### [What to produce]
Please go through the listing below and count the lines where the string "appBar" appears. Answer with the number only.

### [Study material]
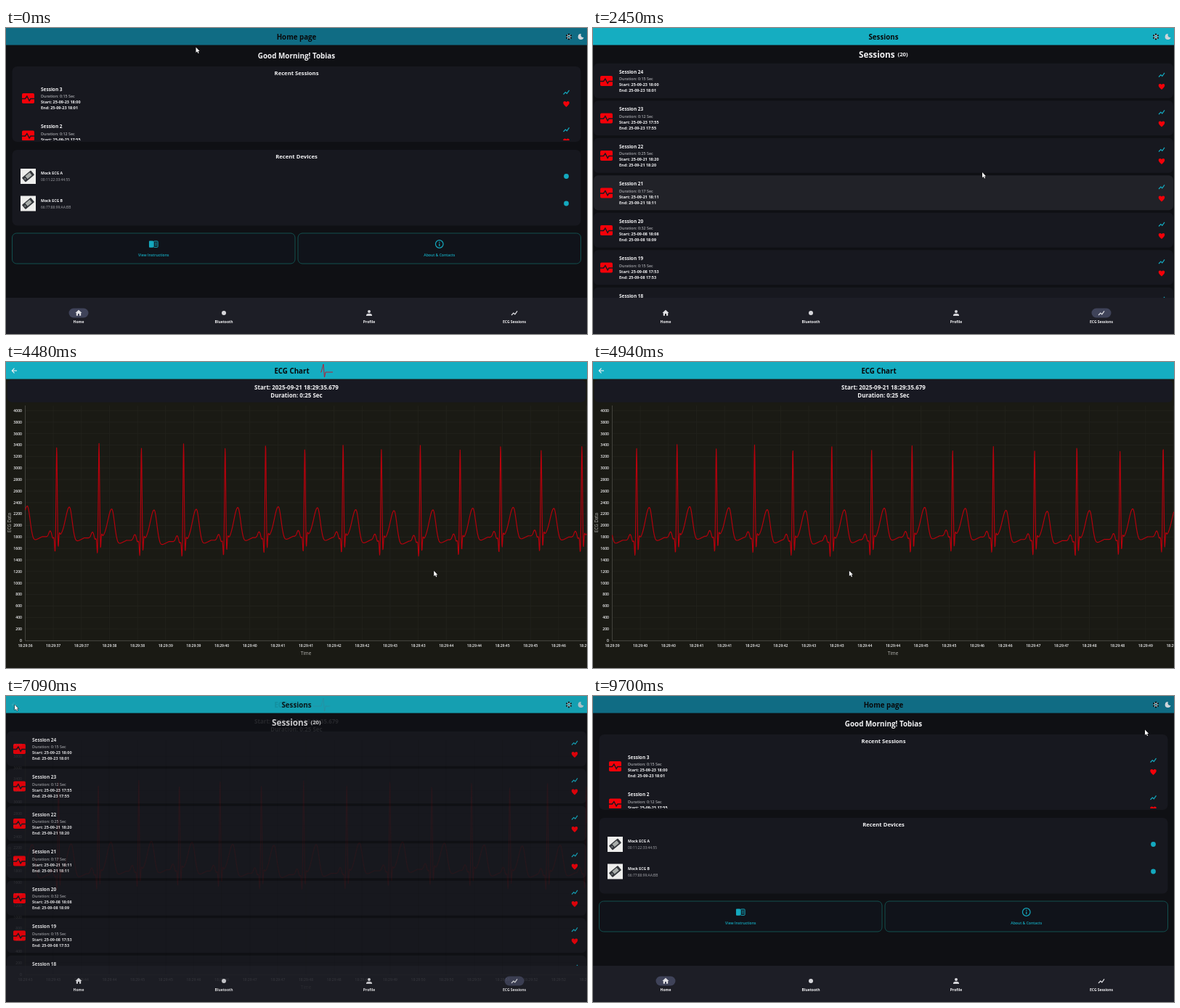
Animation of 800 by 422 pixels, one loop 9760 ms. Source, as an HTML page with a canvas:

```html
<!DOCTYPE html>
<html lang="en">
<head>
<meta charset="utf-8">
<title>ECG app tour</title>
<style>
html, body { margin: 0; width: 100%; height: 100%; overflow: hidden; background: #0f1014; }
canvas { display: block; width: 800px; height: 422px; }
</style>
</head>
<body>
<canvas id="stage" width="800" height="422"></canvas>
<script>
const c = document.getElementById('stage').getContext('2d');
const LOOP = 9760, CYAN = '#14a9bf', RED = '#f40009', TEAL = '#15adc1', WHITE = '#f2f2f4', CARD = '#17181f';
const SESSIONS_AT = 1500, CHART_AT = 3300, BACK_AT = 6850, HOME_AT = 8120;

const clamp = v => Math.max(0, Math.min(1, v));
const lerp = (a, b, k) => a + (b - a) * k;
const smooth = k => (k = clamp(k), k * k * (3 - 2 * k));
const ramp = (t, start, length) => clamp((t - start) / length);
const bell = (d, mid, width) => Math.exp(-(((d - mid) / width) ** 2) / 2);

// Two drags pull the chart left; the pointer travels with them
const drags = [
  { start: 4260, end: 4940, x: 669, y: 288, by: 321.5 },
  { start: 5350, end: 6000, x: 724, y: 282, by: 256.5 }];
const move = (start, end, x, y) => ({ start, end, x, y });
const moves = [
  move(0, 210, 440, 290),
  move(390, 820, 590, 312),
  move(1300, 1470, 700, 391),
  move(1800, 2450, 536, 199),
  move(2450, 3050, 782, 166),
  move(CHART_AT, 3790, 471, 273),
  ...drags.flatMap(({ start, end, x, y, by }) => [
    move(start - 440, start, x, y), move(start, end, x - by, y)]),
  move(6300, 6800, 12, 12),
  move(7200, 7790, 140, 392),
  move(8560, 9700, 760, 46.5)];

function pointerAt(t) {
  let x = 261.5, y = 26.5;
  for (const m of moves) {
    const k = smooth((t - m.start) / (m.end - m.start));
    x = lerp(x, m.x, k);
    y = lerp(y, m.y, k);
  }
  return [x, y];
}
const panAt = t => drags.reduce((sum, d) => sum + d.by * smooth((t - d.start) / (d.end - d.start)), 0);

const sessions = [
  ['0:15', '25-09-23', '18:00', '18:01'], ['0:12', '25-09-23', '17:55', '17:55'],
  ['0:25', '25-09-21', '18:20', '18:20'], ['0:17', '25-09-21', '18:11', '18:11'],
  ['0:32', '25-09-08', '18:08', '18:09'], ['0:15', '25-09-08', '17:53', '17:53'],
  ['0:15', '25-09-08', '17:53', '17:53']];

// Heart rate drifts slowly; spike and wave heights sway from beat to beat
function beat(i) {
  const sway = Math.cos(Math.PI * (i - 4) / 3);
  const drift = 5.7 + 6.1 * Math.cos(Math.PI * (i - 6.3) / 7);
  const flutter = i / 10 * (1 - Math.cos(2 * Math.PI * (i - 13.3) / 6.7));
  return {
    mid: 34.5 + 55.9 * i + drift - flutter,
    top: 114 + 0.35 * i + 3 * Math.cos(Math.PI * i),
    wave: 201 + 0.15 * i + 2.5 * sway,
    low: 250.5 - 0.1 * i + 3.5 * sway
  };
}
const beats = Array.from({ length: 30 }, (_, i) => beat(i));

function ecg(x) {
  let i = beats.length - 1;
  while (i > 0 && x < beats[i].mid - 14) i--;
  const { mid, top, wave, low } = beats[i], d = x - mid;
  const before = beat(i - 1).low - 6;
  const base = d < 26 ? lerp(before, low, smooth(d / 26)) : low - 6 * clamp((d - 26) / 12);
  return base - 8 * bell(d, -9, 1.8) + 3 * bell(d, -5.5, 0.9) + 24 * bell(d, -2.1, 0.7)
    + (top - base) * bell(d, 0, 0.8) + 19 * bell(d, 2, 0.6) - 4 * bell(d, 3.8, 0.7)
    + (wave - base) * bell(d, 17.5, d < 17.5 ? 5.6 : 3.8);
}

function text(s, x, y, size, color = WHITE, align = 'left', weight = 700) {
  c.font = `${weight} ${size}px "Open Sans", "Noto Sans", sans-serif`;
  c.textAlign = align;
  c.textBaseline = 'alphabetic';
  c.fillStyle = color;
  c.fillText(s, x, y + size * 0.36);
}
function box(x, y, w, h, r, fill, edge) {
  c.beginPath();
  c.roundRect(x, y, w, h, r);
  if (fill) { c.fillStyle = fill; c.fill(); }
  if (edge) { c.strokeStyle = edge; c.lineWidth = 1; c.stroke(); }
}
function dot(x, y, r, color) {
  c.beginPath();
  c.arc(x, y, r, 0, 7);
  c.fillStyle = color;
  c.fill();
}
function line(points, color, width = 1) {
  c.beginPath();
  points.forEach(p => c.lineTo(...p));
  c.strokeStyle = color;
  c.lineWidth = width;
  c.stroke();
}
function ring(r, color, width) {
  c.beginPath();
  c.arc(0, 0, r, 0, 7);
  c.strokeStyle = color;
  c.lineWidth = width;
  c.stroke();
}
function shape(d, color) {
  c.fillStyle = color;
  c.fill(new Path2D(d));
}
function at(x, y, draw, alpha = 1) {
  c.save();
  c.translate(x, y);
  c.globalAlpha *= alpha;
  draw();
  c.restore();
}
function clipped(x, y, w, h, draw) {
  c.save();
  c.beginPath();
  c.rect(x, y, w, h);
  c.clip();
  draw();
  c.restore();
}
// Fade in while sliding up
function enter(t, start, length, draw) {
  const k = ramp(t, start, length);
  if (k > 0) at(0, 11 * (1 - k), draw, k);
}

const trend = color => line([[-4, 3], [-1.2, 0], [0.8, 1.8], [4, -2.6]], color, 1.2);
const heart = () => shape('M0 4C-6 -.5-4.6-4-2.2-4Q-.8-4 0-2.7Q.8-4 2.2-4C4.6-4 6-.5 0 4Z', RED);
const icons = {
  house: () => shape('M0-4.2L4.5 0H3.2V3.8H1V1H-1V3.8H-3.2V0H-4.5Z', '#e2e2e6'),
  radio: () => dot(0, 0, 3, '#d6d6da'),
  person: () => { dot(0, -2, 2, '#d6d6da'); shape('M-4 4V2.8C-4 0 4 0 4 2.8V4Z', '#d6d6da'); },
  trend: () => trend('#e2e2e6')
};

function appBar(title, color, x = 400) {
  c.fillStyle = color;
  c.fillRect(0, 0, 800, 23.5);
  text(title, x, 12.5, 9.75, '#08090b', 'center');
}
function barTools() {
  at(775, 12, () => {
    ring(2.4, '#cfd5da', 1.7);
    for (let i = 0; i < 6; i++) {
      c.rotate(Math.PI / 3);
      c.fillRect(-1, -4.2, 2, 2);
    }
  });
  at(791.5, 12, () => shape('M.4-4A4 4 0 1 0 4 1A3.4 3.4 0 0 1 .4-4Z', '#cfd5da'));
}

function navBar(selected, since, hovered) {
  c.fillStyle = '#1d1e26';
  c.fillRect(0, 372, 800, 50);
  const items = [['Home', 'house'], ['Bluetooth', 'radio'], ['Profile', 'person'], ['ECG Sessions', 'trend']];
  items.forEach(([label, icon], i) => {
    const x = 100 + 200 * i;
    if (i === selected) {
      const w = 27 * smooth(since / 250);
      box(x - w / 2, 386.5, w, 13, 6.5, hovered ? '#5b5d66' : '#3f4359');
    }
    at(x, 393, icons[icon]);
    text(label, x, 405, 5, WHITE, 'center');
  });
}

function sessionRow(x, y, right, number, [length, day, start, end]) {
  text('Session ' + number, x, y, 6.5);
  text(`Duration: ${length} Sec`, x, y + 10, 5.4, '#a5a6ab', 'left', 600);
  text(`Start: ${day} ${start}`, x, y + 18, 5.5);
  text(`End: ${day} ${end}`, x, y + 25.7, 5.5);
  at(x - 17.5, y + 12.5, () => {
    box(-8.5, -7, 17, 14, 1.8, RED);
    line([[-9, 0.5], [-4, 0.5], [-1.6, -3], [1.6, 3.3], [3.4, 0.5], [9, 0.5]], CARD, 1.4);
  });
  at(right, y + 4, () => trend(CYAN));
  at(right, y + 20.5, heart);
}

function device(y, name, address) {
  box(20, y - 10.5, 21, 21, 0, '#eeeeec');
  at(30.5, y, () => {
    c.rotate(-0.7);
    box(-8, -4, 16, 8, 1, '#33363a');
    box(-3, -2.7, 8, 5, 0.5, '#a9adaa');
    dot(-5.5, 0, 1.1, '#85898c');
  });
  text(name, 48, y - 4, 5.2);
  text(address, 48, y + 5, 4.9, '#a5a6ab', 'left', 400);
  dot(771.5, y, 3.4, CYAN);
}

function button(x, label, [px, py], icon) {
  const w = 389.5, hovered = px > x && px < x + w && py > 283 && py < 325;
  box(x, 283, w, 42, 6, hovered ? '#171e25' : '#10131a', '#12504f');
  at(x + w / 2, 298, icon);
  text(label, x + w / 2, 313.5, 5.1, CYAN, 'center', 600);
}
function book() {
  box(-6.3, -4.5, 6, 9.3, 1, CYAN);
  box(0, -4, 5.8, 8.3, 0.8, null, CYAN);
  [-1.7, 0, 1.7].forEach(y => line([[1.5, y], [4.5, y]], CYAN, 0.8));
}
function info() {
  ring(5.3, CYAN, 1.2);
  line([[0, -0.8], [0, 3]], CYAN, 1.2);
  dot(0, -2.5, 0.8, CYAN);
}

function homePage(t, hover) {
  const begin = t < SESSIONS_AT ? -5000 : HOME_AT;
  appBar('Home page', '#106c84');
  barTools();
  text('Good Morning! Tobias', 400, 38, 9.9, WHITE, 'center');
  enter(t, begin, 540, () => {
    box(8.5, 53, 783, 104, 7, CARD);
    text('Recent Sessions', 400, 62.5, 7.7, WHITE, 'center');
    clipped(8, 53, 784, 102, () => {
      sessionRow(48, 84.5, 771.5, 3, sessions[0]);
      sessionRow(48, 136, 771.5, 2, sessions[1]);
    });
  });
  enter(t, begin + 190, 540, () => {
    box(8.5, 168, 783, 104.5, 7, CARD);
    text('Recent Devices', 400, 177.5, 7.7, WHITE, 'center');
    device(204.5, 'Mock ECG A', '00:11:22:33:44:55');
    device(242, 'Mock ECG B', '66:77:88:99:AA:BB');
  });
  enter(t, begin + 380, 540, () => {
    button(8.5, 'View Instructions', hover, book);
    button(402, 'About & Contacts', hover, info);
  });
  navBar(0, t - begin, hover[1] > 372);
}

function sessionsPage(t, [, hoverY]) {
  appBar('Sessions', TEAL);
  barTools();
  text('Sessions', 366, 36.5, 11.8);
  text('(20)', 419.5, 36, 7.8);
  sessions.forEach((s, i) => enter(t, SESSIONS_AT + 60 * i, 400, () => {
    const y = 48.7 + 51.5 * i, hovered = hoverY > y && hoverY < y + 48;
    box(1, y, 798, 48, 6, hovered ? '#212228' : CARD);
    sessionRow(36, y + 11.8, 783, 24 - i, s);
  }));
  navBar(3, t - SESSIONS_AT, false);
}

// Small trace that draws itself, then wipes away from the left
function pulse(t) {
  const phase = ((t - 3790) / 1500 + 10.23) % 1;
  const from = clamp(phase * 2 - 1), to = clamp(phase * 2);
  clipped(423 + 27 * from, 0, 27 * (to - from), 23, () =>
    line([[423, 14], [434, 14], [437, 3], [438.5, 21], [440, 14], [450, 14]], '#c4142a', 0.9));
}

function clock(seconds) {
  return '18:29:' + String(Math.floor(seconds)).padStart(2, '0');
}

function tooltip() {
  box(376, 200.5, 54, 19, 2, '#e9e5ea');
  shape('M400 219H406L403 222Z', '#e9e5ea');
  text('ECG Value', 403, 205.7, 4.3, '#45343f', 'center', 600);
  line([[378, 210], [428, 210]], '#b9b3ba', 0.7);
  dot(381, 214.5, 1.8, '#b0000c');
  text('1758504580947 : 2341', 384.5, 214.7, 4.15, '#625a64', 'left', 400);
}

function chartPage(t) {
  const pan = panAt(t);
  c.fillStyle = '#1a1a14';
  c.fillRect(0, 0, 800, 422);
  appBar('ECG Chart', TEAL, 393.5);
  line([[8, 12], [15, 12]], WHITE, 1.1);
  line([[11.5, 8.6], [8.3, 12], [11.5, 15.4]], WHITE, 1.1);
  pulse(t);

  const shown = ramp(t, 3410, 540);
  at(0, 2.5 * (1 - shown), () => {
    box(1.5, 24.5, 797, 31, 7, '#181922');
    text('Start: 2025-09-21 18:29:35.679', 400, 35, 8, WHITE, 'center');
    text('Duration: 0:25 Sec', 400, 46.3, 8, WHITE, 'center');
  }, shown);

  for (let i = 0; i <= 20; i++) {
    const x = 26.5 + 38.65 * i, y = 384 - 15.85 * i;
    line([[x, 60], [x, 384]], '#24241e', 0.8);
    line([[26, y], [800, y]], '#24241e', 0.8);
    text(clock(35.679 + pan / 77.3 + i / 2), x, 391.5, 5.05, WHITE, 'center', 600);
    text(200 * i, 22, y, 5.1, WHITE, 'right', 600);
  }
  line([[26.5, 60], [26.5, 384.5], [800, 384.5]], '#4c4c47', 0.8);
  text('Time', 413, 401.5, 6.3, '#b8b8b4', 'center', 400);
  at(5, 221.5, () => {
    c.rotate(-Math.PI / 2);
    text('ECG Data', 0, 0, 6.2, '#b8b8b4', 'center', 400);
  });

  const trace = [];
  for (let x = 26.5; x <= 800; x += 0.4) trace.push([x, ecg(x + pan)]);
  c.lineJoin = 'round';
  line(trace, '#b8000c', 1.15);
  if (t > 3650 && t < drags[0].start) tooltip();
}

function pointer([x, y]) {
  const hand = y > 372;
  at(x, y, () => {
    const d = hand
      ? 'M-1.6-4.5Q-.7-5.5 0-4.5V-1.3L3.3-.5Q4.2 0 4 1.3L3 5H-1L-3.6 1.3Q-3.4 0-1.6 1Z'
      : 'M0 0V7.4L1.7 5.8L3 8.6L4.2 8L2.9 5.4H5.2Z';
    c.strokeStyle = '#0a0a0c';
    c.lineWidth = 1;
    c.stroke(new Path2D(d));
    shape(d, '#fff');
  });
}

function draw(t) {
  const hover = pointerAt(t - 90); // highlights trail the pointer
  c.fillStyle = '#0f1014';
  c.fillRect(0, 0, 800, 422);
  if (t < SESSIONS_AT || t >= HOME_AT) homePage(t, hover);
  else sessionsPage(t, hover);
  const chart = smooth(ramp(t, CHART_AT, 300)) * (1 - smooth(ramp(t, BACK_AT, 300)));
  if (chart > 0) at(0, 0, () => chartPage(t), chart);
  pointer(pointerAt(t));
}

const began = performance.now();
function frame() {
  draw((performance.now() - began) % LOOP);
  requestAnimationFrame(frame);
}
frame();
</script>
</body>
</html>
```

### [Expected output]
4